The Hamas delegation that arrived in Gaza on Thursday will discuss a ceasefire agreement with Israel that includes the improvement of living conditions in the strip as well as a sea port and an airport in Egypt, according to a report Friday in Lebanese newspaper Al Akhbar.
Meanwhile, a senior source told Ynet that a prisoner exchange deal between Hamas and Israel, which will include the return of two Israeli citizens and the remains of two IDF soldiers, will happen—if at all—only at the end of the agreement's implementation.
A high-level Hamas delegation entered Gaza Thursday evening through the Rafah border crossing after holding talks in Cairo on the reconciliation agreement with Fatah as well as a possible ceasefire with Israel.
Most of the Hamas leadership is based in Gaza but was joined by exiled members of the group's political bureau, including Saleh al-Arouri, a founder of the Hamas military wing in the West Bank and a mastermind of violent attacks against Israelis in the past; Hamas's spokesman abroad Husam Badran; senior Hamas official Mousa Abu Marzouk; and Hamas official Izzat al-Rishq.
Deputy Hamas leader in Gaza, Khalil al-Hayya, accompanied the delegation to Cairo and returned with it to Gaza on Thursday.
The Hamas website Safa said Friday this marks the first time all members of the political bureau have come together in Gaza.
Hamas officials have said guarantees were given that the delegation would not be targeted by Israel and that progress has been made toward a truce that could pave the way for a UN-led reconstruction of Gaza.
Israel's Security Cabinet is set to convene on Sunday in an underground bunker in the Jerusalem area in order to discuss a wide-scale arrangement on the Gaza Strip. The ministers will be briefed on the discussions held under the auspices of UN Middle East envoy Nikolay Mladenov and the Egyptians.
According to Al Akhbar, the first stage of the ceasefire agreement will come into effect within a week and will include an end to "March of Return" protest activities on the Israel-Gaza border.

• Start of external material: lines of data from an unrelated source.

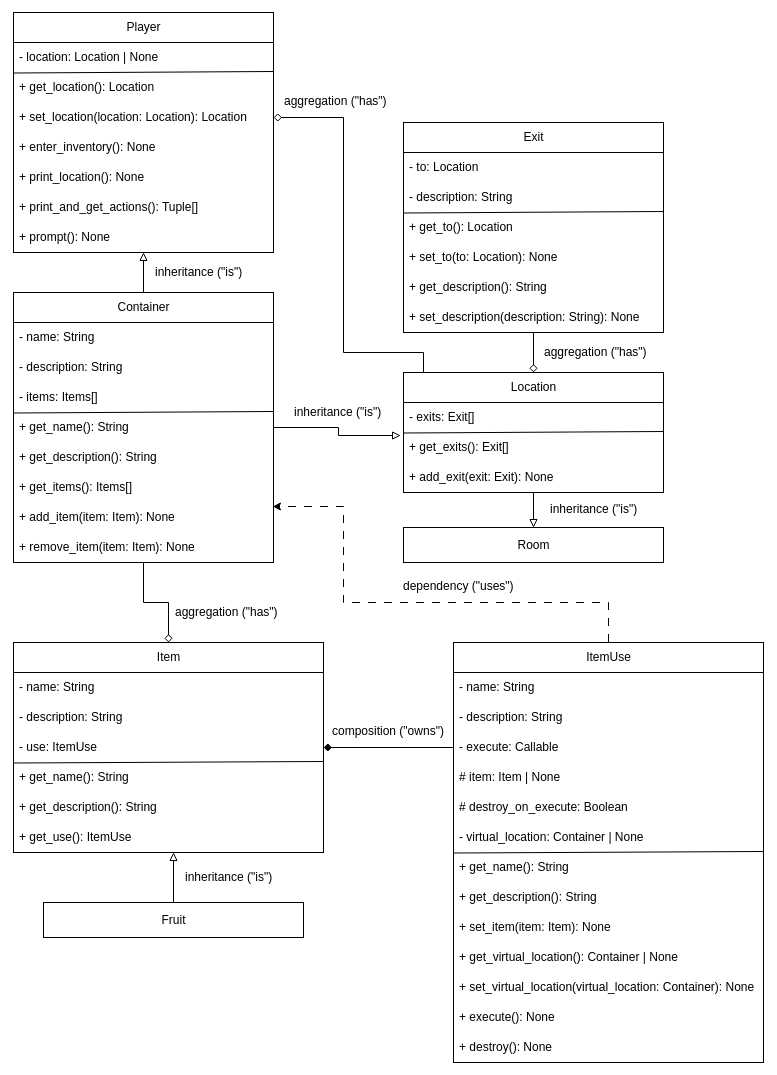
<!DOCTYPE html>
<html lang="en">
<head>
<meta charset="utf-8">
<title>Class diagram</title>
<style>
:root { --ink: #000; --paper: #fff; }
* { box-sizing: border-box; margin: 0; padding: 0; }
html, body { width: 777px; height: 1075px; overflow: hidden; background: var(--paper); }
body { position: relative; color: var(--ink); font: 12px/14px "Liberation Sans", Arial, sans-serif; }
.class { position: absolute; width: 261px; border: 1px solid var(--ink); background: var(--paper); white-space: nowrap; }
.class h2 { height: 30px; border-bottom: 1px solid var(--ink); font-size: 12px; font-weight: 400; line-height: 29px; text-align: center; }
.class ul { list-style: none; padding-left: 5px; }
.class h2 + ul { margin-top: -1px; }
.class li { height: 30px; line-height: 30px; }
.simple h2 { height: 34px; line-height: 34px; border: 0; }
.player { left: 13px; top: 12px; height: 241px; }
.container { left: 13px; top: 292px; height: 271px; }
.exit { left: 403px; top: 122px; height: 211px; }
.location { left: 403px; top: 372px; height: 121px; }
.room { left: 403px; top: 527px; height: 36px; }
.item { left: 13px; top: 642px; width: 311px; height: 211px; }
.fruit { left: 43px; top: 902px; height: 36px; }
.item-use { left: 453px; top: 642px; width: 311px; height: 421px; }
.relations { position: absolute; left: 0; top: 0; }
.label { position: absolute; white-space: nowrap; }
</style>
</head>
<body>
<section class="class player">
  <h2>Player</h2>
  <ul><li>- location: Location | None</li></ul>
  <ul>
    <li>+ get_location(): Location</li>
    <li>+ set_location(location: Location): Location</li>
    <li>+ enter_inventory(): None</li>
    <li>+ print_location(): None</li>
    <li>+ print_and_get_actions(): Tuple[]</li>
    <li>+ prompt(): None</li>
  </ul>
</section>
<section class="class exit">
  <h2>Exit</h2>
  <ul><li>- to: Location</li><li>- description: String</li></ul>
  <ul>
    <li>+ get_to(): Location</li>
    <li>+ set_to(to: Location): None</li>
    <li>+ get_description(): String</li>
    <li>+ set_description(description: String): None</li>
  </ul>
</section>
<section class="class container">
  <h2>Container</h2>
  <ul><li>- name: String</li><li>- description: String</li><li>- items: Items[]</li></ul>
  <ul>
    <li>+ get_name(): String</li>
    <li>+ get_description(): String</li>
    <li>+ get_items(): Items[]</li>
    <li>+ add_item(item: Item): None</li>
    <li>+ remove_item(item: Item): None</li>
  </ul>
</section>
<section class="class location">
  <h2>Location</h2>
  <ul><li>- exits: Exit[]</li></ul>
  <ul><li>+ get_exits(): Exit[]</li><li>+ add_exit(exit: Exit): None</li></ul>
</section>
<section class="class simple room"><h2>Room</h2></section>
<section class="class item">
  <h2>Item</h2>
  <ul><li>- name: String</li><li>- description: String</li><li>- use: ItemUse</li></ul>
  <ul>
    <li>+ get_name(): String</li>
    <li>+ get_description(): String</li>
    <li>+ get_use(): ItemUse</li>
  </ul>
</section>
<section class="class simple fruit"><h2>Fruit</h2></section>
<section class="class item-use">
  <h2>ItemUse</h2>
  <ul>
    <li>- name: String</li>
    <li>- description: String</li>
    <li>- execute: Callable</li>
    <li># item: Item | None</li>
    <li># destroy_on_execute: Boolean</li>
    <li>- virtual_location: Container | None</li>
  </ul>
  <ul>
    <li>+ get_name(): String</li>
    <li>+ get_description(): String</li>
    <li>+ set_item(item: Item): None</li>
    <li>+ get_virtual_location(): Container | None</li>
    <li>+ set_virtual_location(virtual_location: Container): None</li>
    <li>+ execute(): None</li>
    <li>+ destroy(): None</li>
  </ul>
</section>

<svg class="relations" width="777" height="1075" viewBox="0 0 777 1075" fill="none" stroke="var(--ink)" aria-hidden="true">
  <defs>
    <path id="triangle" d="M0 0L-3.5 7H3.5Z" fill="var(--paper)"/>
    <path id="diamond" d="M0 0L3.5 3.5L0 7L-3.5 3.5Z"/>
  </defs>
  <g id="dividers">
    <path d="M13 73L274 71.5M403 213L664 211.5M13 413L274 411.5M403 433L664 431.5M13 763L324 761.5M453 853L764 851.5"/>
  </g>
  <g id="connectors">
    <path d="M143.5 260V292"/>
    <path d="M281 117.5H343.5V352.5H423.5V372"/>
    <path d="M533.5 333V365"/>
    <path d="M274 427.5H338.5V435.5H393"/>
    <path d="M533.5 493V520"/>
    <path d="M143.5 563V602.5H168.5V635"/>
    <path d="M173.5 860V902"/>
    <path d="M330 747.5H453"/>
    <path d="M608.5 642V602.5H343.5V506.5H277" stroke-dasharray="8 8"/>
  </g>
  <g id="line-ends">
    <use href="#triangle" x="143.5" y="253.5"/>
    <use href="#triangle" x="173.5" y="853.5"/>
    <use href="#triangle" transform="translate(399.5 435.5) rotate(90)"/>
    <use href="#triangle" transform="translate(533.5 526.5) rotate(180)"/>
    <use href="#diamond" x="277.8" y="114" fill="var(--paper)"/>
    <use href="#diamond" x="533.5" y="364.8" fill="var(--paper)"/>
    <use href="#diamond" x="168.5" y="634.8" fill="var(--paper)"/>
    <use href="#diamond" x="327.8" y="744" fill="var(--ink)"/>
    <path d="M274 506.5L280.5 503L279 506.5L280.5 510Z" fill="var(--ink)"/>
  </g>
</svg>

<span class="label" style="left:284px;top:94px">aggregation ("has")</span>
<span class="label" style="left:155px;top:265px">inheritance ("is")</span>
<span class="label" style="left:544px;top:345px">aggregation ("has")</span>
<span class="label" style="left:294px;top:405px">inheritance ("is")</span>
<span class="label" style="left:550px;top:502px">inheritance ("is")</span>
<span class="label" style="left:403px;top:579px">dependency ("uses")</span>
<span class="label" style="left:175px;top:605px">aggregation ("has")</span>
<span class="label" style="left:332px;top:724px">composition ("owns")</span>
<span class="label" style="left:185px;top:870px">inheritance ("is")</span>
</body>
</html>
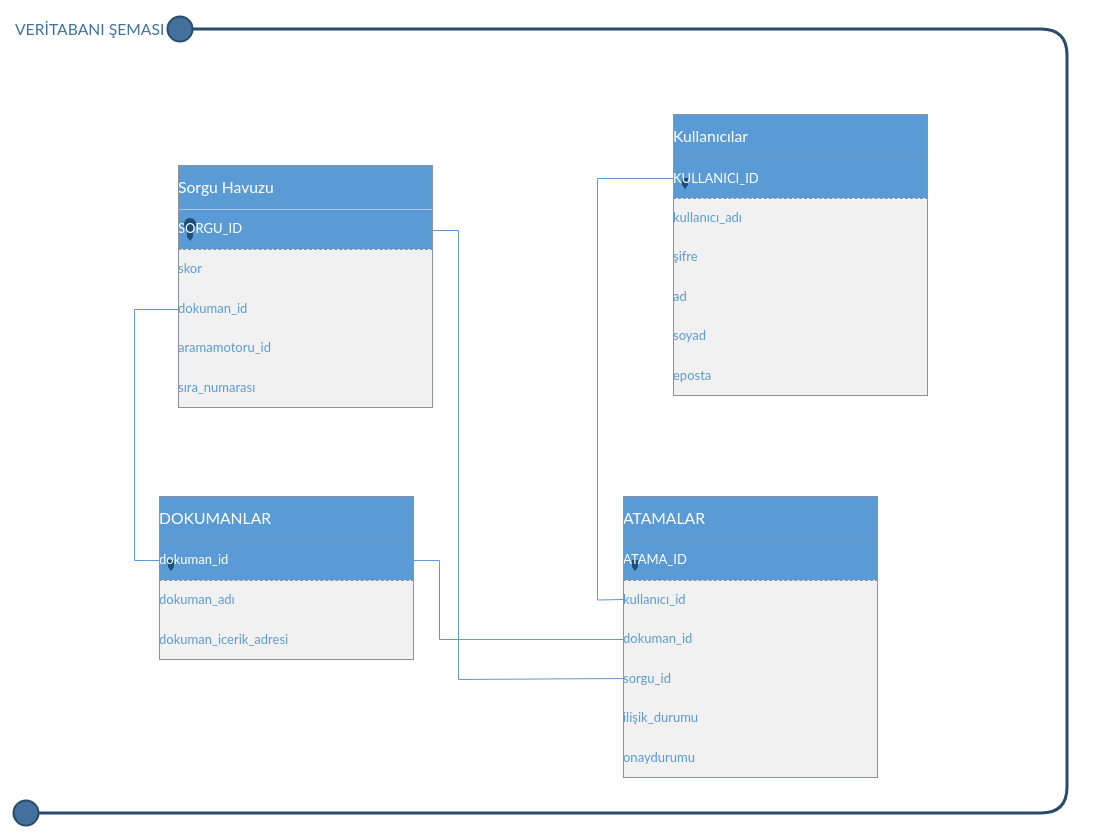
<!DOCTYPE html>
<html lang="tr">
<head>
<meta charset="utf-8">
<title>Veritabanı Şeması</title>
<style>
:root {
  --paper: #ffffff;
  --blue: #5b9bd5;
  --node: #41719c;
  --navy: #2a4b6a;
  --key: #1f4e79;
  --row: #f1f1f1;
  --edge: #8c9299;
}
* { box-sizing: border-box; margin: 0; padding: 0; }
html, body { width: 1093px; height: 839px; overflow: hidden; background: var(--paper); }
body { position: relative; font-family: Lato, "Open Sans", sans-serif; font-size: 13px; }
.lines { position: absolute; left: 0; top: 0; width: 1093px; height: 839px; }
.frame { fill: none; stroke: var(--navy); stroke-width: 3; }
.node { fill: var(--node); stroke: var(--navy); stroke-width: 2; }
.relation { fill: none; stroke: var(--blue); stroke-width: 1; }
h1 { position: absolute; left: 15px; top: 19px; font-size: 15.7px; line-height: 20px; font-weight: 400; color: var(--node); white-space: nowrap; }
.table { position: absolute; width: 255px; display: flex; flex-direction: column; background: var(--row); color: var(--blue); white-space: nowrap; }
.table::after { content: ""; position: absolute; inset: 0; border: 1px solid var(--edge); }
.queries { left: 178px; top: 165px; height: 243px; }
.users { left: 673px; top: 114px; height: 282px; }
.documents { left: 159px; top: 496px; height: 164px; }
.assignments { left: 623px; top: 496px; height: 282px; }
h2 { flex: 0 0 45px; line-height: 44px; font-size: 15.7px; font-weight: 400; color: var(--paper); background: var(--blue); border-bottom: 1px solid #7096b9; }
.queries h2 { border-color: #a9c6e2; }
.primary { position: relative; flex: 0 0 40px; line-height: 37px; color: var(--paper); background: var(--blue); border-bottom: 1px dashed var(--edge); background-clip: padding-box; }
.users h2 { flex-basis: 44px; }
.users .primary { line-height: 38px; }
.primary svg { position: absolute; left: 6px; top: 8px; width: 12px; height: 24px; fill: var(--key); }
.primary span { position: relative; }
ul { flex: 1; display: flex; flex-direction: column; list-style: none; }
li { flex: 1; line-height: 37px; }
.users li { line-height: 36px; }
</style>
</head>
<body>
<svg class="lines" viewBox="0 0 1093 839" aria-hidden="true">
  <defs>
    <path id="key-full" d="M6 0C10 0 12 3 12 7C12 10 10 12 9 14V19L6 23L3 19V14C2 12 0 10 0 7C0 3 2 0 6 0Z"/>
    <path id="key-tip" d="M3 11H9V18L6 22L3 18Z"/>
  </defs>
  <path class="frame" d="M193 29H1041Q1067 29 1067 55V787Q1067 813 1041 813H38"/>
  <circle class="node" cx="180" cy="29" r="12.5"/>
  <circle class="node" cx="26" cy="813" r="12.5"/>
  <path class="relation" d="M178 309.5H134.5V560.5H159"/>
  <path class="relation" d="M433 230.5H458.5V679.5L623 678.5"/>
  <path class="relation" d="M414 560.5H439.5V639.5H623"/>
  <path class="relation" d="M673 178.5H597.5V600L623 599.5"/>
</svg>

<h1>VERİTABANI ŞEMASI</h1>

<section class="table queries">
  <h2>Sorgu Havuzu</h2>
  <p class="primary"><svg viewBox="0 0 12 24" aria-hidden="true"><use href="#key-full"/></svg><span>SORGU_ID</span></p>
  <ul>
    <li>skor</li>
    <li>dokuman_id</li>
    <li>aramamotoru_id</li>
    <li>sıra_numarası</li>
  </ul>
</section>

<section class="table users">
  <h2>Kullanıcılar</h2>
  <p class="primary"><svg viewBox="0 0 12 24" aria-hidden="true"><use href="#key-tip"/></svg><span>KULLANICI_ID</span></p>
  <ul>
    <li>kullanıcı_adı</li>
    <li>şifre</li>
    <li>ad</li>
    <li>soyad</li>
    <li>eposta</li>
  </ul>
</section>

<section class="table documents">
  <h2>DOKUMANLAR</h2>
  <p class="primary"><svg viewBox="0 0 12 24" aria-hidden="true"><use href="#key-tip"/></svg><span>dokuman_id</span></p>
  <ul>
    <li>dokuman_adı</li>
    <li>dokuman_icerik_adresi</li>
  </ul>
</section>

<section class="table assignments">
  <h2>ATAMALAR</h2>
  <p class="primary"><svg viewBox="0 0 12 24" aria-hidden="true"><use href="#key-tip"/></svg><span>ATAMA_ID</span></p>
  <ul>
    <li>kullanıcı_id</li>
    <li>dokuman_id</li>
    <li>sorgu_id</li>
    <li>ilişik_durumu</li>
    <li>onaydurumu</li>
  </ul>
</section>
</body>
</html>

In return, the Kerem Shalom border crossing will resume activity and the Rafah border crossing with Egypt will be reopened on a more permanent basis.
The second stage will include the improvement of living conditions in the Gaza Strip and the complete removal of the blockade, according to the Lebanese paper.
Israel will allow the transfer of goods into the strip and increase the electricity it provides Gaza.
The third stage of the plan, according to the report, will include the launch of UN humanitarian projects already proposed in the past, including the construction of a sea port for Gaza in Ismailia, Egypt, operating an airport for the strip in Sinai, as well as the construction of a power plant in the Egyptian peninsula. In addition, the reconstruction of Gaza will go ahead.
This reported outline was presented by UN Envoy to the Middle East Nickolay Mladenov to Hamas leader Ismail Haniyeh during their meeting last week in Gaza.
Among the other incentives to the Palestinians in the plan is increasing the power supply to the strip to four additional hours a day, $31 million in aid from Qatar, and $91 million in aid for UNRWA. In addition, $10 million will be transferred to the strip to pay salaries to Palestinian Authority employees in the Gaza Strip.
A Hamas official told Al Akhbar that "there is an agreement in principle to the Egyptian-international roadmap for calm in the strip."
However, Hamas's political leadership wishes to first have a discussion on the plan before giving the go-ahead for the final negotiations.
On Saturday, Hamas and Fatah delegations are scheduled to return to Egypt and have a joint meeting with Egyptian intelligence officials on the internal Palestinian reconciliation. If no new disagreements emerge, the two warring factions might officially announce the adoption of the Egyptian roadmap for the reconciliation, signed by the two sides several months ago.
The Associated Press contributed to this report.